We woke up to a very chilly morning where ice was formed over a small part of my heated birdbath. Birds from all over were shoulder to shoulder dipping their heads for a drink. My doves were not going to be bullied this morning and stood their ground with the rest of them.
I hope that many of you are feeding our feathered friends and enjoying the beauty of some of God's creatures. If you purchase even a small feeder, you will reap the many benefits of the beauty that abounds in nature. A 40 pound bag of black oil sunflower will last a good time if you dole it out in small quantities.
At the crack of dawn there is a large family of Northern Cardinals that are first on the scene for breakfast. They will return off and on all through the day and will be the last birds to feed when it starts getting dark.

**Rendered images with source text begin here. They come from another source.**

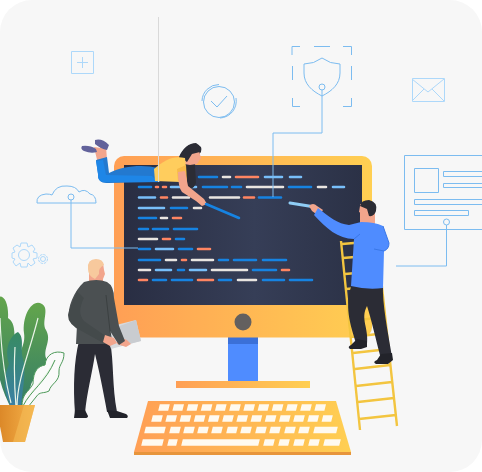
<!DOCTYPE html>
<html lang="en">
<head>
<meta charset="utf-8">
<title>Developers building a program</title>
<style>
:root{--paper:#f7f7f7;--orange:#ff9f55;--yellow:#ffca50;--screen:#2b3146;--blue:#1683e2;--sky:#78bffa;--coral:#ff8562;--cream:#e9e5e1;--cobalt:#4f8cff;--skin:#f2a58c;--ink:#2b2c35;--suit:#4b5052;--outline:#7cbcf0}
html,body{margin:0;background:#fff;overflow:hidden}
svg{display:block;width:482px;height:472px}
.line-icons{fill:none;stroke:var(--outline);stroke-width:1}
.line-icons .pale{stroke:#add8fa}
.node{fill:var(--paper)}
.code{fill:none;stroke-width:2.6;stroke-linecap:round}
.b{stroke:var(--blue)}.s{stroke:var(--sky)}.c{stroke:var(--coral)}.w{stroke:var(--cream)}
.keys{stroke:#fffaf0;stroke-width:6.5;fill:none}
.skin{fill:var(--skin)}.ink{fill:var(--ink)}
.ladder{fill:none;stroke:#f3c540;stroke-width:2.4}
</style>
</head>
<body>
<svg viewBox="0 0 482 472" role="img" aria-label="Three people working on a giant computer showing code">
<defs>
<linearGradient id="case"><stop offset="0" stop-color="#ff9f55"/><stop offset="1" stop-color="#ffcf52"/></linearGradient>
<linearGradient id="display"><stop offset="0" stop-color="#292e43"/><stop offset=".55" stop-color="#363e57"/><stop offset="1" stop-color="#2b3146"/></linearGradient>
<linearGradient id="leaf" x1="0" y1="0" x2="0" y2="1"><stop offset="0" stop-color="#63a54c"/><stop offset="1" stop-color="#337c68"/></linearGradient>
<linearGradient id="leaf-blue" x1="0" y1="0" x2="0" y2="1"><stop offset="0" stop-color="#388b62"/><stop offset="1" stop-color="#3a7fa6"/></linearGradient>
<linearGradient id="pot"><stop offset="0" stop-color="#d98425"/><stop offset="1" stop-color="#f6b24a"/></linearGradient>
<clipPath id="card"><rect width="482" height="472" rx="32"/></clipPath>
</defs>
<g clip-path="url(#card)">
<rect width="482" height="472" fill="#f7f7f7"/>

<g id="computer">
<path d="M228 334H258V383H228Z" fill="#4f8cff"/>
<path d="M228 337H258V344H228Z" fill="#3b70d8"/>
<rect x="176" y="381" width="134" height="7" fill="url(#case)"/>
<rect x="114" y="156" width="258" height="181.500" rx="10" fill="url(#case)"/>
<rect x="124" y="165" width="238" height="140" fill="url(#display)"/>
<circle cx="243" cy="322" r="8.500" fill="#63605f"/>
</g>

<g id="code-lines" class="code">
<path class="b" d="M199 177H217M139 187H151M203 187H227M232 187H241M289 187H311M259 197.500H281M171 208H187M139 218H156M139 229H148M153 229H168M174 229H197M176 239H184M139 249H150M179 249H192M139 260H160M219 260H228M234 260H256M263 260H286M178 270H184M253 270H276M153 280H166M172 280H192M219 280H231M263 280H284M290 280H312"/>
<path class="s" d="M265 177H282M290 177H301M171 187H196M333 187H344M139 197.500H155M139 208H164M156 249H173M156 270H171M190 270H206"/>
<path class="c" d="M236 177H258M156 187H158M163 187H166M161 197.500H167M244 197.500H254M173 218H181M163 239H170M198 249H210M182 260H186M282 270H289M139 280H147M198 280H213"/>
<path class="w" d="M223 177H230M247 187H283M318 187H326M173 197.500H189M210 197.500H239M194 208H201M161 218H167M139 239H157M166 260H176M192 260H213M139 270H150M212 270H247M238 280H256"/>
</g>

<g id="keyboard">
<path d="M148 401H336L351 452V455H134V452Z" fill="url(#case)"/>
<path d="M134 452H351V455H134Z" fill="#e7953c"/>
<g class="keys">
<path transform="translate(159 407.500) skewX(-14)" d="M0 0H167" stroke-dasharray="10 4.200"/>
<path transform="translate(152 418.500) skewX(-14)" d="M0 0H180" stroke-dasharray="10 4.200"/>
<path transform="translate(145 430) skewX(-14)" d="M0 0H20M25 0H35M39 0H49M53 0H63M67 0H77M82 0H92M96 0H106M111 0H121M125 0H135M140 0H150M154 0H164M169 0H192"/>
<path transform="translate(142 442.500) skewX(-14)" d="M0 0H21M26 0H35M40 0H117M122 0H132M137 0H147M152 0H162M167 0H177M182 0H198"/>
</g>
</g>

<g id="icons" class="line-icons">
<path d="M158.500 17V182" stroke="#d9d9d9"/>
<g id="plus-box" class="pale"><path class="pale" d="M71.500 51.500H93.500V73.500H71.500ZM82.500 57V68M77 62.500H88"/></g>
<g id="check-badge"><circle cx="219" cy="102" r="15.500"/><path d="M211 101L217 107L227 96"/><path d="M202 101A17 17 0 0 1 219 84.500M236 98A17 17 0 0 1 220 118"/></g>
<g id="shield">
<path d="M292 55V46.500H300M343 46.500H351.500V55M351.500 98V106.500H343M300 106.500H292.500V98M292.500 66V80M351.500 66V80M314 46.500H330"/>
<path d="M322 58Q314 64 304 64V73C304 84 312 91 322 96C332 91 340 84 340 73V64Q330 64 322 58Z"/>
<path d="M322 89V133H273V197"/><circle class="node" cx="322" cy="87" r="3"/>
</g>
<g id="envelope"><path class="pale" d="M412.500 78.500H444.500V101.500H412.500ZM412 79L428 92L444 79M412 101L424 89M444 101L432 89"/></g>
<g id="profile-window">
<path d="M483 155.500H404.500V229.500H483M414.500 168.500H438.500V192.500H414.500ZM483 171.500H443.500V176.500H483M483 183.500H443.500V187.500H483M414.500 199.500H483V204.500H414.500ZM414.500 210.500H468.500V215.500H414.500Z"/>
<path d="M446.500 223V266H396"/><circle class="node" cx="446.500" cy="222" r="3"/>
</g>
<g id="cloud">
<path d="M37 203Q36 195 46 194Q50 194 52 195Q56 185 67 186Q76 186 79 192Q85 188 90 194Q96 195 96 203Z"/>
<path d="M71 198V248H138"/><circle class="node" cx="71" cy="197" r="3"/>
</g>
<g id="gears">
<circle class="pale" cx="24" cy="255" r="5.500"/>
<path class="pale" d="M21 243H27L28 247L32 245L35 249L33 252L37 253V258L33 259L35 263L31 266L28 263L27 267H21L20 263L16 266L13 262L15 259L12 258V253L15 252L13 248L17 245L20 247Z"/>
<circle class="pale" cx="43" cy="259" r="4.500" stroke-dasharray="2.500 1"/><circle class="pale" cx="43" cy="259" r="2.500"/>
</g>
</g>

<g id="plant">
<path d="M12 410C-2 384 -8 358 -4 298C4 292 9 304 8 318C17 324 13 336 16 347C26 362 18 382 19 410Z" fill="url(#leaf)"/>
<path d="M17 408C15 390 22 381 19 367C17 351 26 347 24 333C22 316 32 298 42 304C50 309 41 322 46 330C52 341 43 348 46 358C51 372 34 374 31 385C28 395 26 401 24 408Z" fill="url(#leaf)"/>
<path d="M12 408C2 390 4 376 9 364C4 348 10 336 18 332C25 338 20 349 23 359C27 372 22 390 21 408Z" fill="url(#leaf-blue)"/>
<path d="M22 407C22 393 28 393 33 384C33 370 39 366 45 365C46 354 55 350 64 353C64 363 59 364 59 371C60 382 51 383 49 391C43 394 40 391 36 397L28 407Z" fill="#fafafa" stroke="#4e9a5a"/>
<path d="M23 406C30 390 44 382 55 360M17 407C17 380 29 354 38 318M16 407C14 382 14 365 15 347M11 403C5 380 1 350 0 318" fill="none" stroke="#e9f4e6" stroke-width="1.200"/>
<path d="M23 406C31 390 46 382 55 360" fill="none" stroke="#4e9a5a"/>
<path d="M-4 405H35L25 442H3Z" fill="url(#pot)"/>
<path d="M24 405H35L25 442H13Z" fill="#f5bd58" opacity=".6"/>
</g>

<g id="businessman">
<path class="ink" d="M79 341H110C114 362 112 386 117 412H107C103 390 99 370 95 354C92 374 87 392 85 413H75C73 386 74 361 79 341Z"/>
<path d="M75 410H85L88 416Q88 418 85 418H74ZM107 410L117 411L126 414Q129 416 127 418H110Z" fill="#22232a"/>
<path class="skin" d="M89 268H103V283H89Z"/>
<path class="skin" d="M90 263Q96 258 103 263L104 270L105 274L103 279Q98 281 93 277Z"/>
<path d="M88 269Q87 259 96 259Q103 259 104 265Q98 268 99 274L95 279Q88 276 88 269Z" fill="#f7c99d"/>
<path d="M104 328L136 320L141 341L111 349Z" fill="#d7d9dc"/>
<path d="M117 327L121 346L141 341L136 320Z" fill="#c9ccd0"/>
<path class="skin" d="M117 336L127 340L131 344L126 347L117 344Z"/>
<path d="M84 282Q97 278 107 282Q114 286 114 298L119 326L125 341L119 345L110 331L111 344H76L77 325L69 319C67 308 74 291 84 282Z" fill="#4b5052"/>
<path d="M84 298C79 308 79 315 84 321L107 337L105 344L76 328Q65 320 69 311L77 291Z" fill="#444a4b"/>
<path d="M106 295L110 331L112 344" fill="none" stroke="#3b4041"/>
<path class="skin" d="M105 335L114 338L117 343L110 346L103 342Z"/>
</g>

<g id="ladder" class="ladder">
<path d="M341 241L360 430M377 241L397 426M342 244L378 241M343 258L379 255M345 274L380 271M346 289L382 286M348 305L384 301M350 321L385 317M351 337L387 333M353 353L389 349M355 369L390 365M356 386L392 382M358 402L394 398M359 419L396 415"/>
</g>

<g id="climber">
<path d="M290 203L315 207" stroke="#8fcdf5" stroke-width="3" stroke-linecap="round"/>
<path class="skin" d="M309 206Q313 202 317 206L323 210L319 216L312 211Z"/>
<path class="ink" d="M352 284L383 284C382 304 388 332 392 357L381 359C376 340 371 318 367 306C360 319 369 328 367 344L356 343C350 324 344 305 352 284Z"/>
<path d="M357 339L367 341V347L361 349H350Q347 347 351 345ZM381 354L392 353L393 360L388 364H376Q372 362 377 360Z" fill="#22232a"/>
<path class="skin" d="M360 204H375V226H360Z"/>
<path class="skin" d="M360 206L369 203L373 213L368 217Q362 218 361 213L359 212Z"/>
<path class="ink" d="M360 206Q361 200 369 200Q378 202 376 211Q374 217 369 216L367 209Z"/>
<path d="M318 208C329 217 338 224 349 225L361 222Q375 222 383 226L389 243Q389 249 384 251L383 288Q367 290 351 286L354 239C338 239 326 228 314 215Z" fill="#4f8cff"/>
<path d="M383 226L389 243Q389 249 384 251L374 249M354 239L360 234" fill="none" stroke="#3977e7"/>
</g>

<g id="reclining-coder">
<path class="skin" d="M94 147L101 148L105 163L98 164ZM100 144L106 146L107 160L101 161Z"/>
<path d="M82 146Q90 145 96 149L97 152Q91 154 84 151Q80 149 82 146ZM95 140Q102 138 109 145L107 150Q101 149 95 144Z" fill="#62629b"/>
<path d="M96 160L107 157L109 173C122 166 143 164 158 168L160 182L108 183Q98 184 98 174Z" fill="#2379cf"/>
<path d="M96 161L103 160L106 175L152 176L158 182H108Q97 184 98 174Z" fill="#1e86e7"/>
<path class="ink" d="M179 157C184 145 194 141 201 147Q203 152 197 156L195 165L196 183Q193 191 188 187L184 167Z"/>
<path class="skin" d="M187 153L199 151L201 158L197 164L190 165L184 164Z"/>
<path class="ink" d="M180 157Q185 143 196 143Q203 147 200 152L192 154L187 162Z"/>
<path d="M154 169C164 160 174 155 185 158L186 168L180 182L155 181Z" fill="#ffcd5d"/>
<path d="M177 169L186 165L187 182L178 181Z" fill="#f7b949"/>
<path class="skin" d="M178 172L185 171L188 186L204 199L207 204L202 206L196 201L182 192Q178 187 178 172Z"/>
<path d="M206 204L239 218" stroke="#1683e2" stroke-width="2.500" stroke-linecap="round"/>
<path d="M158.500 164V182" stroke="#e5dcc5"/>
</g>
</g>
</svg>
</body>
</html>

It seems like my bird population had thinned out a bit since the people who own the house to my north have cut down the thick growing Rose of Sharon tree. This one had double flowers on it and made a good escape tower whenever a Coopers Hawk came swooping through. I wish that I had got some seeds from it before its demise. Birds leaving the scene now have to fly at least 75 feet before they can find any shelter.
The majority of my feeders are the steel mesh type that I hang on a double shepherds hook. I choose this type because they are tough and squirrels have a hard time chewing through them. I am thinking about trying out a steel slinky to see if they can really repel a squirrel trying to climb them. Anthony Gray has a feeder fixed up like that.

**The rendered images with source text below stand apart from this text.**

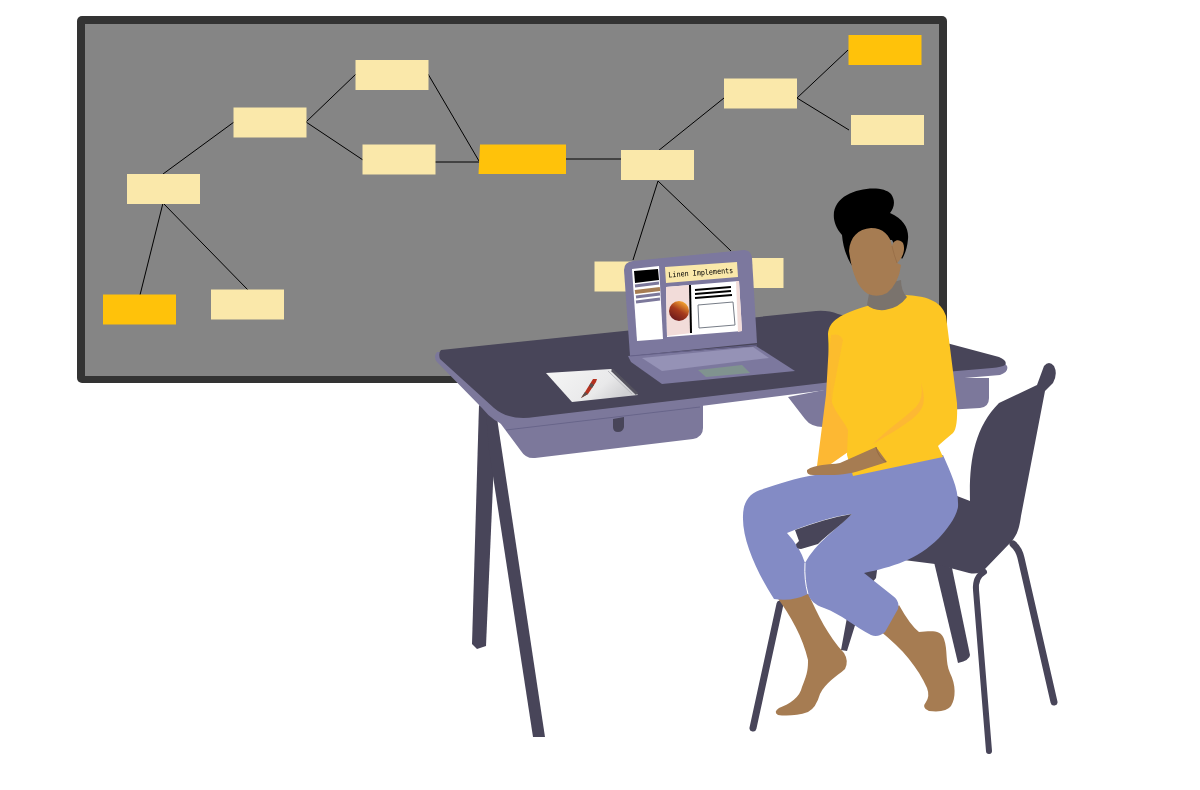
<!DOCTYPE html>
<html lang="en">
<head>
<meta charset="utf-8">
<title>Planning at the desk</title>
<style>
:root {
  --board: #858585;
  --frame: #333333;
  --note: #fae8aa;
  --note-key: #ffc20a;
  --ink: #000000;
  --desk: #484559;
  --desk-edge: #7c789b;
  --laptop: #7c789e;
  --laptop-light: #9592b6;
  --trackpad: #80938f;
  --skin: #a67c52;
  --neck: #7a736d;
  --sweater: #fdc623;
  --sweater-shade: #fdb833;
  --jeans: #838bc5;
}
html, body { margin: 0; background: #fff; overflow: hidden; }
svg { display: block; width: 1200px; height: 790px; }
.links { fill: none; stroke: var(--ink); stroke-width: 1; }
.note { fill: var(--note); }
.key { fill: var(--note-key); }
.dark { fill: var(--desk); }
.edge { fill: var(--desk-edge); }
.skin { fill: var(--skin); }
.jeans { fill: var(--jeans); }
.leg { fill: none; stroke: var(--desk); stroke-linecap: round; stroke-linejoin: round; }
.site-title { font: 7.5px "DejaVu Sans Mono", "Noto Sans Mono", "Liberation Mono", monospace; fill: var(--ink); }
</style>
</head>
<body>
<svg viewBox="0 0 1200 790" role="img" aria-label="A woman sits at a desk with a laptop in front of a board with a mind map">
  <defs>
    <rect id="card" width="73" height="30"/>
    <linearGradient id="badge-tone" x1="0" y1="1" x2="0.6" y2="0">
      <stop offset="0" stop-color="#5a0f1c"/>
      <stop offset="0.6" stop-color="#a63a1c"/>
      <stop offset="1" stop-color="#f0a030"/>
    </linearGradient>
    <linearGradient id="sheet-tone" x1="0" y1="0" x2="1" y2="0.4">
      <stop offset="0" stop-color="#f6f6f6"/>
      <stop offset="0.7" stop-color="#e9e9ea"/>
      <stop offset="1" stop-color="#cfcfd2"/>
    </linearGradient>
  </defs>

  <g id="board">
    <rect x="77" y="16" width="870" height="367" rx="5" fill="var(--frame)"/>
    <rect x="85" y="24" width="854" height="352" fill="var(--board)"/>
    <g class="links">
      <path d="M140 295 163 203 248 290M163 174 234 122M306 122 356 74M306 122 363 160M428 74 479 161M435 162H479M566 159H622"/>
      <path d="M658 151 724 98M797 98 848 50M797 98 849 130M633 260 658 181 731 251"/>
    </g>
    <g class="note">
      <use href="#card" x="127" y="174"/>
      <use href="#card" x="211" y="289.5"/>
      <use href="#card" x="233.5" y="107.5"/>
      <use href="#card" x="355.5" y="60"/>
      <use href="#card" x="362.5" y="144.5"/>
      <use href="#card" x="621" y="150"/>
      <use href="#card" x="724" y="78.5"/>
      <use href="#card" x="851" y="115"/>
      <use href="#card" x="594.5" y="261.5"/>
      <use href="#card" x="710.5" y="258"/>
    </g>
    <g class="key">
      <use href="#card" x="103" y="294.5"/>
      <use href="#card" x="848.5" y="35"/>
      <polygon points="480,144.500 566,144.500 566,174 478.500,174"/>
    </g>
  </g>

  <g id="desk">
    <polygon class="dark" points="479,405 496,415 486,646 477,649 472,644"/>
    <polygon class="dark" points="486,412 497,418 545,737 533,737 489,450"/>
    <path class="edge" d="M498 420 521 451Q526 459 535 458L693 439Q703 437 703 428V404Z"/>
    <path class="edge" d="M788 397 805 419Q811 427 823 427H850V385Z"/>
    <path class="edge" d="M940 378H989V398Q989 407 980 408L945 410Z"/>
    <path class="edge" d="M437 352Q433 357 437 362L482 408Q497 427 520 429L835 389 1000 375Q1009 372 1007 366L1000 358Z"/>
    <path class="dark" d="M441 350 816 311Q828 310 838 314L999 357Q1008 361 1005 365 1002 367 992 368L840 381 535 417Q509 421 494 408L440 359Q438 353 441 350Z"/>
    <path d="M506 430 700 407" fill="none" stroke="#68658a"/>
    <path class="dark" d="M613 419 624 417V427Q623 432 618 432 613 432 613 427Z"/>
  </g>

  <g id="notepad">
    <polygon points="546,373 611,369 638,395 572,402" fill="url(#sheet-tone)"/>
    <path d="M612 370 637 394" stroke="#55535f" stroke-width="3" fill="none"/>
    <path d="M608 371 632 394" stroke="#b9b9be" fill="none"/>
    <path d="M581 398 585 392 593 379 597 379 596 382 588 394Z" fill="#b5311f"/>
    <path d="M581 398 585 392 588 394ZM589 386 591 383 594 385 592 388Z" fill="#5b504c"/>
  </g>

  <g id="laptop">
    <path d="M628 356 631 362 662 384 795 371 756 346Z" fill="var(--laptop)"/>
    <polygon points="642,358 753,347 769,358 662,371" fill="var(--laptop-light)"/>
    <polygon points="698,370 742,365 750,373 706,377" fill="var(--trackpad)"/>
    <path d="M633 261 744 250Q751 250 752 258L757 343 630 356 624 270Q624 262 633 261Z" fill="var(--laptop)"/>
    <path d="M630 356 757 345" stroke="#66628a" fill="none"/>
    <g id="screen">
      <polygon points="632,269 659,266 663,339 637,341" fill="#fff"/>
      <polygon points="634,271 658,269 659,280 635,283" fill="var(--ink)"/>
      <path d="M635 286 659 283M636 297 660 294M636 302 660 299" stroke="#7c789b" stroke-width="3"/>
      <path d="M635 292 660 289" stroke="#a67c52" stroke-width="4"/>
      <polygon points="665,267 737,262 738,277 666,283" fill="var(--note)"/>
      <text class="site-title" x="668.5" y="277.500" textLength="65" lengthAdjust="spacingAndGlyphs" transform="rotate(-4 668 277)">Linen Implements</text>
      <polygon points="666,287 739,281 742,331 667,337" fill="#fff"/>
      <polygon points="666,287 690,285 692,333 667,336" fill="#f2dcd9"/>
      <polygon points="736,281 739,281 742,331 738,332" fill="#f2dcd9"/>
      <circle cx="679" cy="311" r="10" fill="url(#badge-tone)"/>
      <path d="M690 285 691 333" stroke="var(--ink)" stroke-width="2"/>
      <path d="M695 290 731 287M695 294 731 291M695 298 732 295" stroke="var(--ink)" stroke-width="2"/>
      <polygon points="698,305 733,302 735,325 699,328" fill="#fff" stroke="#777d87"/>
    </g>
  </g>

  <g id="chair">
    <path class="leg" d="M780 604 753 728" stroke-width="7" stroke-linecap="butt"/>
    <path class="leg" d="M874 565 844 651" stroke-width="0"/>
    <polygon class="dark" points="862,570 878,563 876,578 866,590 847,651 841,650 848,612"/>
    <path class="dark" d="M934 562 952 568 970 655Q970 660 958 663Z"/>
    <path class="leg" d="M1013 544Q1019 549 1021 558L1054 702" stroke-width="7"/>
    <path class="leg" d="M984 572Q975 577 976 590L989 751" stroke-width="6"/>
    <path class="dark" d="M793 531 803 543 890 541 957 496 970 501C969 462 974 428 999 403L1037 385 1044 366Q1049 360 1054 366 1058 374 1053 383L1045 391 1021 516C1019 530 1017 535 1011 542L985 569Q979 575 969 573L954 569 935 564 888 558 820 540 801 549Q796 549 796 544Z"/>
  </g>

  <g id="woman">
    <g id="feet" class="skin">
      <path d="M776 596 808 593C818 615 828 636 844 653Q849 661 845 669C836 677 826 682 820 694Q816 708 808 712C797 716 785 716 778 715Q773 712 779 708C790 704 800 697 802 687 808 673 808 667 808 660 803 638 791 616 776 596Z"/>
      <path d="M879 630 899 605Q910 625 919 632C930 631 941 629 944 639 948 650 945 662 950 673 956 685 956 698 951 706Q946 713 929 711 921 708 926 702 930 696 927 688C918 668 904 650 879 630Z"/>
    </g>
    <g id="jeans" class="jeans">
      <path d="M943 455C951 474 959 489 958 507 956 518 947 529 939 538 917 560 892 567 864 573L893 596Q900 601 898 609L885 632Q878 638 871 635C855 627 841 614 824 608 815 605 810 600 808 594Q792 602 774 599C758 574 742 541 743 516 743 504 748 494 760 490 775 485 795 478 815 475Z"/>
    </g>
    <path d="M787 533C807 525 829 517 852 514 837 528 815 544 805 563Q800 547 787 533Z" fill="#fff"/>
    <path class="dark" d="M795 530C814 523 833 517 852 514 841 525 828 534 818 544L801 549Q796 549 796 544L799 541Z"/>
    <path d="M805 563Q804 580 808 594" fill="none" stroke="#fff" stroke-width="1"/>

    <path d="M830 326 848 340 853 385 848 452 828 466H817L826 395Z" fill="var(--sweater-shade)"/>
    <path d="M867 306 905 295C925 296 941 300 946 316L957 403Q958 428 953 433 941 443 938 446L943 457 853 476 847 455 848 430C843 419 833 411 831 398L828 334C829 321 840 314 867 306Z" fill="var(--sweater)"/>
    <path d="M831 335Q840 333 843 340L833 392 831 408Q826 370 831 335Z" fill="var(--sweater-shade)" opacity="0.7"/>
    <path d="M921 383Q924 398 916 407C901 421 885 431 872 445 890 433 911 423 920 411 926 403 924 393 921 383Z" fill="var(--sweater-shade)"/>
    <path class="skin" d="M876 447 887 462 862 470C845 476 829 475 813 475Q806 475 807 470C815 464 829 465 840 463Z"/>
    <path d="M876 447Q878 457 886 462" fill="none" stroke="#946a3f" stroke-width="1"/>

    <g id="head">
      <path d="M870 288 901 280Q901 291 907 297 899 308 885 310 873 311 867 305Z" fill="var(--neck)"/>
      <path d="M842 235C829 220 832 203 847 195 861 187 884 186 891 194 896 201 894 208 890 213 904 219 909 229 908 239Q907 251 902 259L892 240 861 238 856 271C848 262 843 248 842 235Z" fill="var(--ink)"/>
      <path class="skin" d="M849 251C850 237 858 229 871 228 883 228 890 235 892 246 893 240 899 238 903 243 906 250 902 259 897 263L901 265Q899 283 887 293 878 298 868 294C858 288 852 274 849 251Z"/>
      <path d="M892 246Q894 255 897 263" fill="none" stroke="#9a7048"/>
    </g>
  </g>
</svg>
</body>
</html>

Besides having regular birds such as Carolina Chickadees and Tufted Titmouse, my other birds of greater numbers are the House Finch and Gold Finch. The House Finch male is a beautiful red in color and I have them by the dozens. The females are a streaked brown in color.
Many people have Goldfinch, but don't pay much attention to them since they are a drab greenish color during the winter months. Many people will ask me when the Goldfinches will return. They have really never left. They will not get the beautiful bright yellow unto spring gets a little closer.
I like to scatter my mixed seed on the ground for my ground scratchers. The Mourning Doves are one of my main feeders that will walk around and fill up on the millets and bits of corn underneath my feeders.
Other birds that eat from down under are my White-throated Sparrows. These birds fly down in late fall and will return back north to nest and rear their babies. There is a pair of Song Sparrows that nest in the yard across the street from me and they visit me quiet often for food. These birds will scratch just like chickens for their meal. The Song Sparrow is quiet this time of the year, but the closer to spring it gets, the more they will sing their song.
When Anthony picked me up this past Saturday morning, it was a bone chilling 21 degrees. We headed north on Highway 231 where we catch a right turn onto Rutledge Lane and on over to the Old Hartsville Pike. Headed north we take a left onto Beasley's Bend Road.
Over from the Church there we spot a Red-tailed Hark in the top of a large Juniper (Cedar) tree. Driving toward the end of the road we find a Northern Flicker flying over. Off to the right an Eastern Meadowlark flies up. On the way back a Coopers Hark darts overhead. Headed east od Ford Road, all we see are dang old starlings.
After a few twist and turns we wind up on Hiwassee Road headed into Smith County. Several Tom Turkeys are feeding on one of the hill sides next to the road. In one farm field, a Red-tailed Hawk flies up with a large mouse or vole in it's talons. It was not a large meal, but maybe just an appetizer for things to come.
We head east on Highway 70 through Elmwood and on up to Chestnut Mound where we take a left onto Highway 53 and drive out to Granville. Nothing there so we backtrack and head south on Highway 264. This has been a very Beautiful drive and with gas prices low, you should get out and drive it. We drive through Gordonsville and back to Carthage. A quick stop in Rock City to film our weekly video at the now closed Sampson Mineral Well. It has since gone dry, but many of us older crowd can still remember the terrible sulpher smell. Back in Lebanon, we stop at the Snow White for a delicious hamburger, fries and onion rings.
I would love to hear from you as to what's lurking about in your neighborhood and at your feeders. You can write me at, 606 Fairview Ave., Lebanon, TN, 37087, or e-mail me at, firstname.lastname@example.org